The Campo Giro pistol is named for its designer, Lieutenant Colonel Don Venancio Lopez de Ceballos y Aguirre, Count of Campo Giro. The Count was a member of a committee set up to select a self-loading pistol for service with the Spanish Army and set about designing his own. The Army had already specified that the pistol should be chambered for the 9mm Bergmann-Bayard cartridge (which would become know as the 9mm Largo in Spain). Unusually for a pistol chambering a cartridge of this power, the Campo Giro used an unlocked breech with a substantial return spring.
The resulting weapon was adopted for service by the army and produced by the Basque company Esperanza y Unceta in two variants, the Model 1913 and the improved Model 1913-16. The general design concept behind this gun was to influence a whole series of later pistols produced by Unceta.
Stamped on left of frame
Pist.a aut.a mod. 1913-16 over 6440
Stamped on top of slide

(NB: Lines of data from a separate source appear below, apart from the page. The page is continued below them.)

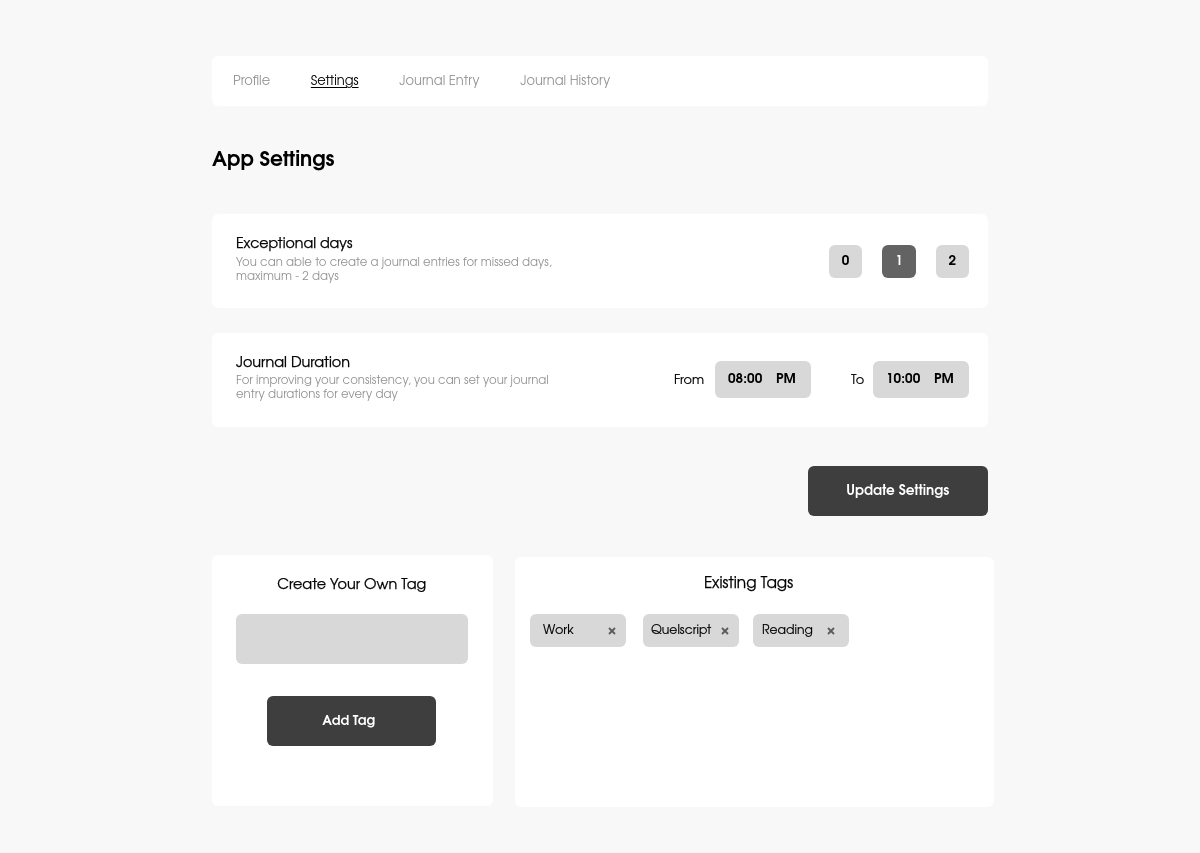
<!DOCTYPE html>
<html lang="en">
<head>
<meta charset="utf-8">
<title>App Settings</title>
<style>
:root {
  --page: #f8f8f8;
  --surface: #fff;
  --control: #d8d8d8;
  --selected: #636363;
  --action: #3e3e3e;
  --ink: #000;
  --muted: #929292;
  --icon: #5c5c5c;
}
* { box-sizing: border-box; margin: 0; padding: 0; }
html { width: 1200px; height: 853px; overflow: hidden; background: var(--page); }
body {
  width: 1200px; height: 853px; padding: 56px 0 0 212px; overflow: hidden;
  background: var(--page); color: var(--ink);
  font-family: "TeX Gyre Adventor", "Josefin Sans", sans-serif;
  font-size: 13px; white-space: nowrap;
}
a { color: inherit; text-decoration: none; }
main { width: 776px; display: flex; flex-direction: column; }
.surface { background: var(--surface); border-radius: 6px; }
.tabs { height: 50px; padding: 0 21px; display: flex; align-items: center; gap: 40.7px; color: var(--muted); line-height: 18px; }
.tabs .current { color: var(--ink); text-decoration: underline; text-decoration-thickness: 1px; text-underline-offset: 2px; }
h1 { margin: 43px 0 41px; font-size: 20.3px; line-height: 24px; font-weight: 700; }
h2 { font-size: 14.2px; line-height: 18px; font-weight: 400; -webkit-text-stroke: .25px currentColor; }
.setting { height: 94px; padding: 0 19px 0 24px; display: flex; justify-content: space-between; align-items: center; }
.setting + .setting { margin-top: 25px; }
.about { align-self: flex-start; padding-top: 22px; }
.about p { margin-top: 2px; font-size: 11.7px; line-height: 13.5px; color: var(--muted); }
.duration .about { padding-top: 21px; }
.duration h2 { font-size: 14.4px; }
.days { display: flex; gap: 20px; list-style: none; }
.days a { width: 33.4px; height: 33px; display: grid; place-items: center; border-radius: 6px; background: var(--control); font-size: 13.5px; font-weight: 700; }
.days .chosen { background: var(--selected); color: var(--surface); }
.range { margin-bottom: 1px; display: flex; align-items: center; }
.range .label { width: 41px; font-size: 12.9px; -webkit-text-stroke: .15px currentColor; }
.range .label.to { width: 22px; margin-left: 40px; }
.time { width: 96px; height: 37px; padding: 0 13px; display: flex; align-items: center; border-radius: 6px; background: var(--control); font-size: 13.6px; font-weight: 700; }
.time span { width: 48px; }
.button { display: grid; place-items: center; height: 50px; border-radius: 6px; background: var(--action); color: var(--surface); font-weight: 700; }
.update { width: 180.5px; margin-top: 39px; align-self: flex-end; font-size: 13.7px; }
.tags { width: 782px; margin-top: 39px; display: grid; grid-template-columns: 280.5px 479px; gap: 22.5px; }
.create { height: 251px; padding: 21px 1px 0 0; display: flex; flex-direction: column; align-items: center; }
.create h2 { font-size: 14.4px; }
.entry { width: 231.5px; height: 50px; margin: 20px 0 32px; border-radius: 6px; background: var(--control); }
.add { width: 169px; padding-right: 6px; font-size: 13.2px; }
.existing { height: 250px; margin-top: 2px; padding: 18px 15px 0; }
.existing h2 { padding-right: 12px; font-size: 15.3px; text-align: center; }
.chips { margin-top: 21px; display: flex; list-style: none; }
.chip { width: 96px; height: 33px; padding: 0 10px 0 8px; display: flex; justify-content: space-between; align-items: center; border-radius: 6px; background: var(--control); font-size: 12.4px; -webkit-text-stroke: .15px currentColor; }
.chip.work { padding-left: 13px; margin-right: 17px; font-size: 12.8px; }
.chip.script { margin-right: 14px; }
.chip.reading { padding: 0 14px 0 9px; }
.chip svg { width: 8px; height: 8px; stroke: var(--icon); stroke-width: 1.8; }
.chip a { display: flex; }
.symbols { position: absolute; top: 0; left: 0; }
</style>
</head>
<body>
<svg class="symbols" width="0" height="0" aria-hidden="true">
  <defs><g id="cross"><line x1="1" y1="1" x2="7" y2="7"/><line x1="7" y1="1" x2="1" y2="7"/></g></defs>
</svg>
<main>
  <nav class="tabs surface">
    <a href="#">Profile</a>
    <a href="#" class="current" aria-current="page">Settings</a>
    <a href="#">Journal Entry</a>
    <a href="#">Journal History</a>
  </nav>

  <h1>App Settings</h1>

  <section class="setting surface">
    <div class="about">
      <h2>Exceptional days</h2>
      <p>You can able to create a journal entries for missed days,<br>maximum - 2 days</p>
    </div>
    <ul class="days">
      <li><a href="#">0</a></li>
      <li><a href="#" class="chosen">1</a></li>
      <li><a href="#">2</a></li>
    </ul>
  </section>

  <section class="setting duration surface">
    <div class="about">
      <h2>Journal Duration</h2>
      <p>For improving your consistency, you can set your journal<br>entry durations for every day</p>
    </div>
    <div class="range">
      <span class="label">From</span>
      <div class="time"><span>08:00</span>PM</div>
      <span class="label to">To</span>
      <div class="time"><span>10:00</span>PM</div>
    </div>
  </section>

  <a href="#" class="button update">Update Settings</a>

  <div class="tags">
    <section class="create surface">
      <h2>Create Your Own Tag</h2>
      <div class="entry"></div>
      <a href="#" class="button add">Add Tag</a>
    </section>
    <section class="existing surface">
      <h2>Existing Tags</h2>
      <ul class="chips">
        <li class="chip work">Work <a href="#" aria-label="Remove Work"><svg viewBox="0 0 8 8"><use href="#cross"/></svg></a></li>
        <li class="chip script">Quelscript <a href="#" aria-label="Remove Quelscript"><svg viewBox="0 0 8 8"><use href="#cross"/></svg></a></li>
        <li class="chip reading">Reading <a href="#" aria-label="Remove Reading"><svg viewBox="0 0 8 8"><use href="#cross"/></svg></a></li>
      </ul>
    </section>
  </div>
</main>
</body>
</html>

CAMPO-GIRO PAT. 34798-54214 1904-1913 over star in wreath trademark over ESPERANZA Y UNCETA GUERNICA